Average attendance in OKC is just over 3,000, so the large number of blue and orange shirts in the audience Saturday probably buoyed the visitors to play through any sores suffered during the long bus ride. “For the Oilers fans in Vancouver to come out here tonight, and be so loud and boisterous, it was great, for sure.”
And hey, these guys are professionals. It probably sticks in their craw when they go nearly three games without seeing the red light go on even one time.
Whatever the reason, the Barons came out hitting hard and skating fast, jumping to a 15-5 advantage in the shots department after 20 minutes and 24-13 after 40. Despite spending most of the first two periods in the Heat end of the rink, Danny Taylor shut the door. It wasn’t until the 7:26 mark of the third period that the Barons finally put puck to twine, as Hall scored a power play goal on a cross-ice pass from Nugent-Hopkins.
It marks just the second time the Heat have allowed a power play goal this season.
But Abbotsford hasn’t leapt to the top of the AHL standings by rolling over. They turned up the desperation, outshooting OKC 19-9 in the third period and tying the game on a greasy, lunch-bucket goal by Dustin Sylvester with just 1:45 left in the third.
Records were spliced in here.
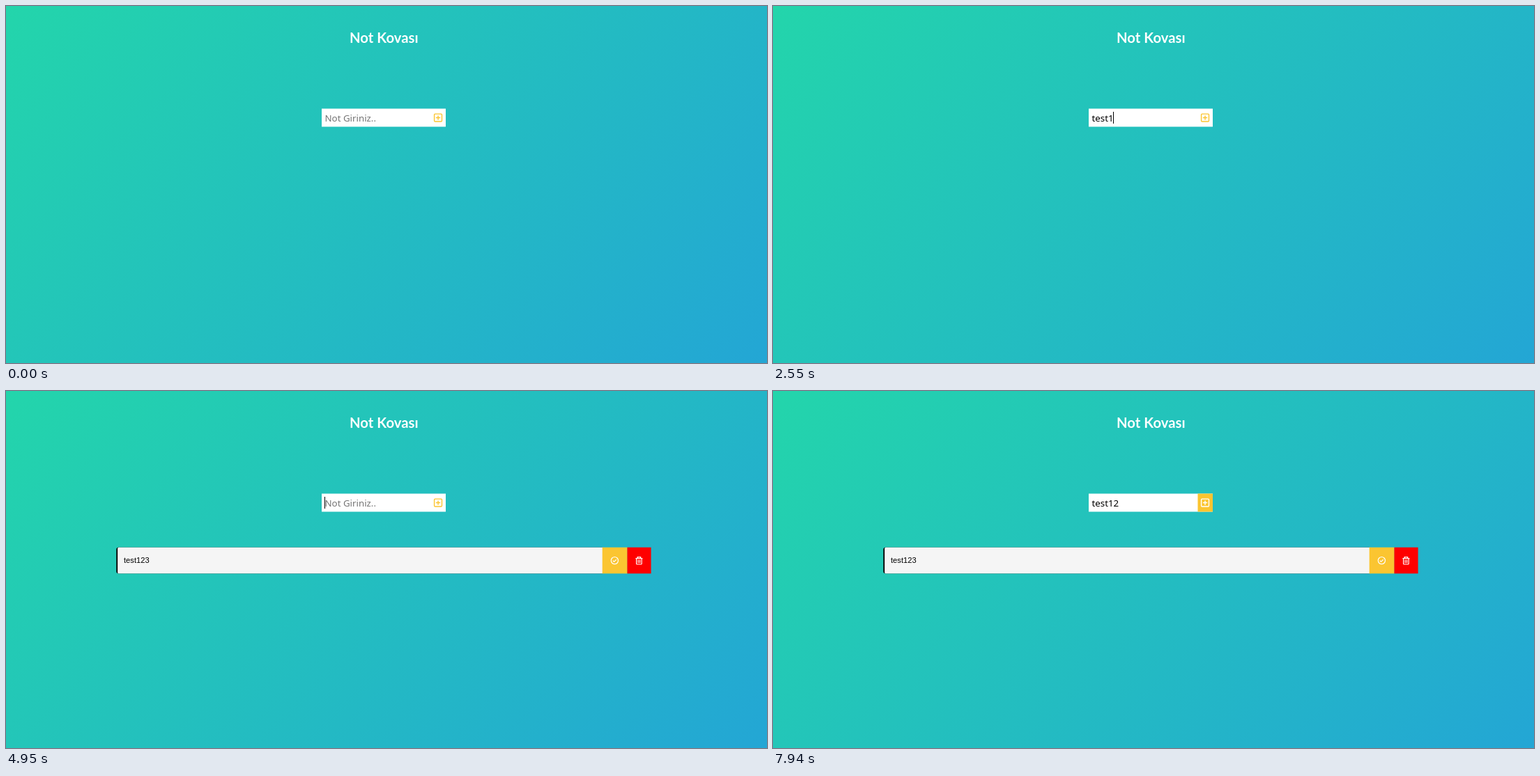
An HTML page with a canvas for the animation above (8000 ms loop, 1092x513 px).

```html
<!DOCTYPE html>
<html lang="tr">
<head>
<meta charset="utf-8">
<title>Not Kovası</title>
<style>
  html, body { margin: 0; width: 100%; height: 100%; overflow: hidden; }
  canvas { display: block; }
</style>
</head>
<body>
<canvas id="stage" width="1092" height="513"></canvas>
<script>
const ctx = document.getElementById('stage').getContext('2d');
const W = 1092, H = 513, LOOP = 8000;
const YELLOW = '#fbc531';
const INPUT_FONT = '13.3px "Noto Sans", "Open Sans", sans-serif';

// Each list holds [start time, value]; a value lasts until the next start.
const typed = [
  [0, ''], [1190, 't'], [1390, 'te'], [1660, 'tes'], [1930, 'test'],
  [2220, 'test1'], [2680, 'test12'], [3030, 'test123'], [3410, ''],
  [5350, 't'], [5480, 'te'], [5820, 'tes'], [6020, 'test'],
  [7080, 'test1'], [7550, 'test12']
];
const caret = [
  [0, false], [920, true], [1190, false], [1460, true], [2000, false],
  [2550, true], [3080, false], [4950, true], [5550, false],
  [6090, true], [6620, false], [7150, true], [7680, false]
];
const hover = [[0, false], [3080, true], [3940, false], [7940, true]];
const listed = [[0, false], [3410, true]];

function at(track, t) {
  let value = track[0][1];
  for (const [start, v] of track) if (t >= start) value = v;
  return value;
}

function box(x, y, w, h, color) {
  ctx.fillStyle = color;
  ctx.fillRect(x, y, w, h);
}

function text(str, x, y, font, color, align = 'left') {
  ctx.font = font;
  ctx.fillStyle = color;
  ctx.textAlign = align;
  ctx.fillText(str, x, y);
}

function stroke(color, width, build) {
  ctx.beginPath();
  build();
  ctx.strokeStyle = color;
  ctx.lineWidth = width;
  ctx.stroke();
}

function line(...points) {
  points.forEach(([x, y], i) => i ? ctx.lineTo(x, y) : ctx.moveTo(x, y));
}

function drawBackground() {
  // A 135 degree gradient whose ends touch the corners.
  const d = (W + H) / 4;
  const g = ctx.createLinearGradient(W / 2 - d, H / 2 - d, W / 2 + d, H / 2 + d);
  g.addColorStop(0, '#23d5ab');
  g.addColorStop(1, '#23a6d5');
  box(0, 0, W, H, g);
}

function drawAddButton(active) {
  if (active) box(609.5, 147.5, 21.5, 26, YELLOW);
  const color = active ? '#fff' : YELLOW;
  stroke(color, 1.4, () => {
    ctx.roundRect(614.6, 155.1, 10.9, 10.9, 1.2);
    line([620.05, 157.4], [620.05, 163.7]);
    line([616.9, 160.55], [623.2, 160.55]);
  });
}

function drawInput(t) {
  const value = at(typed, t), x = 457.5;
  box(453, 147.5, 178, 26, '#fff');
  text(value || 'Not Giriniz..', x, 166, INPUT_FONT, value ? '#000' : '#757575');
  if (at(caret, t)) {
    box(Math.floor(x + ctx.measureText(value).width), 152, 1, 17, '#000');
  }
  drawAddButton(at(hover, t));
}

function drawCheck(x, y) {
  stroke('#fff', 1.2, () => ctx.arc(x, y, 5.1, 0, Math.PI * 2));
  stroke('#fff', 1.2, () => line([x - 2.6, y + 0.1], [x - 0.9, y + 1.8], [x + 2.4, y - 1.5]));
}

function drawTrash(x, y) {
  stroke('#fff', 1.2, () => {
    line([x - 5, y - 3.1], [x + 5, y - 3.1]);
    line([x - 2.3, y - 3.1], [x - 2.3, y - 5], [x + 2.3, y - 5], [x + 2.3, y - 3.1]);
    ctx.roundRect(x - 3.8, y - 3.1, 7.6, 8.4, [0, 0, 1, 1]);
    line([x - 1.2, y - 1.3], [x - 1.2, y + 3.5]);
    line([x + 1.2, y - 1.3], [x + 1.2, y + 3.5]);
  });
}

function drawNote() {
  const y = 224.7, h = 37.6;
  for (const [x, color, r] of [[158.3, '#000', 3.2], [160.2, '#f5f5f5', 1.6]]) {
    ctx.beginPath();
    ctx.roundRect(x, y, 857 - x, h, [r, 0, 0, r]);
    ctx.fillStyle = color;
    ctx.fill();
  }
  text('test123', 169, 247, '11.2px "Liberation Sans", Arial, sans-serif', '#000');
  box(855.7, y, 36, h, YELLOW);
  box(891.5, y, 34.1, h, '#f00');
  drawCheck(873.4, 243.6);
  drawTrash(908.4, 243.7);
}

function draw(t) {
  drawBackground();
  text('Not Kovası', 542.3, 52.5, 'bold 20.3px Lato, sans-serif', '#fff', 'center');
  drawInput(t);
  if (at(listed, t)) drawNote();
}

const begin = performance.now();
function tick() {
  draw((performance.now() - begin) % LOOP);
  requestAnimationFrame(tick);
}
tick();
</script>
</body>
</html>
```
would solve nothing solved everything. Schultz blasted a shot from the top of the slot past Taylor at 1:36 of the extra frame to secure the win for Oklahoma.
This weekend saw something rare at the Abbotsford Sports and Entertainment Centre: sellout crowds for games that don’t feature a Vancouver Canuck farm team. Locked out stars like Hall and Nugent-Hopkins are putting bums in seats in the Valley; so far this season, the Heat are up by around 2,000 in average attendance over last year. Considering the entertainment value of these games, it’s a shame that midweek games don’t draw nearly as well. “It was a fast, entertaining game,” said Hall, who agrees that this league offers something for fans and players alike. “It was a fair game, too — not a lot of cheap shots — so I think I can speak for both teams when I say that it was fun to be a part of out there.”
As for the Heat, well, you never want to lose, but Head Coach Troy Ward was generally happy with his team’s performance over the weekend against the Barons. “That is a very talented team over there, and we held them off the scoresheet 5-on-5 this weekend,” said Ward after Saturday’s OT loss. “We shut them out yesterday Today they scored once 4-on-4, and once on a power play.”
The single point brings Abbotsford within two points of the Western Conference leaders, the Charlotte Checkers. The Heat have 17 points to Charlottes 19, with two games in hand.
The Heat’s next home games are November 13 and 14 versus the Lake Erie Monsters, the AHL affiliate of the Colorado Avalanche. Tickets start at just $12 — GO, for goodness sake.
One of our favourite parts of games like this is when the Timbits teams come out during intermission. These kids aren’t looking for million-dollar contracts — not yet, anyway — they just want to play the game. Below is a picture of the Abbotsford Angry Birds in action during intermission at Saturday’s game; the Heat and other teams struggling with attendance should come up with more active ways to integrate themselves into their local communities. One such program involves having child reporters with their mics and video cameras in the post-game scrum. They were literally beside themselves at the chance to throw questions at a guy like Taylor Hall, who by the way played ambassador to the game very well.
Q: “What would you say was the key play that gave your team the win tonight?”
A: “I’m going to go with the overtime winner, but we rolled four lines all night and played a pretty complete game overall.”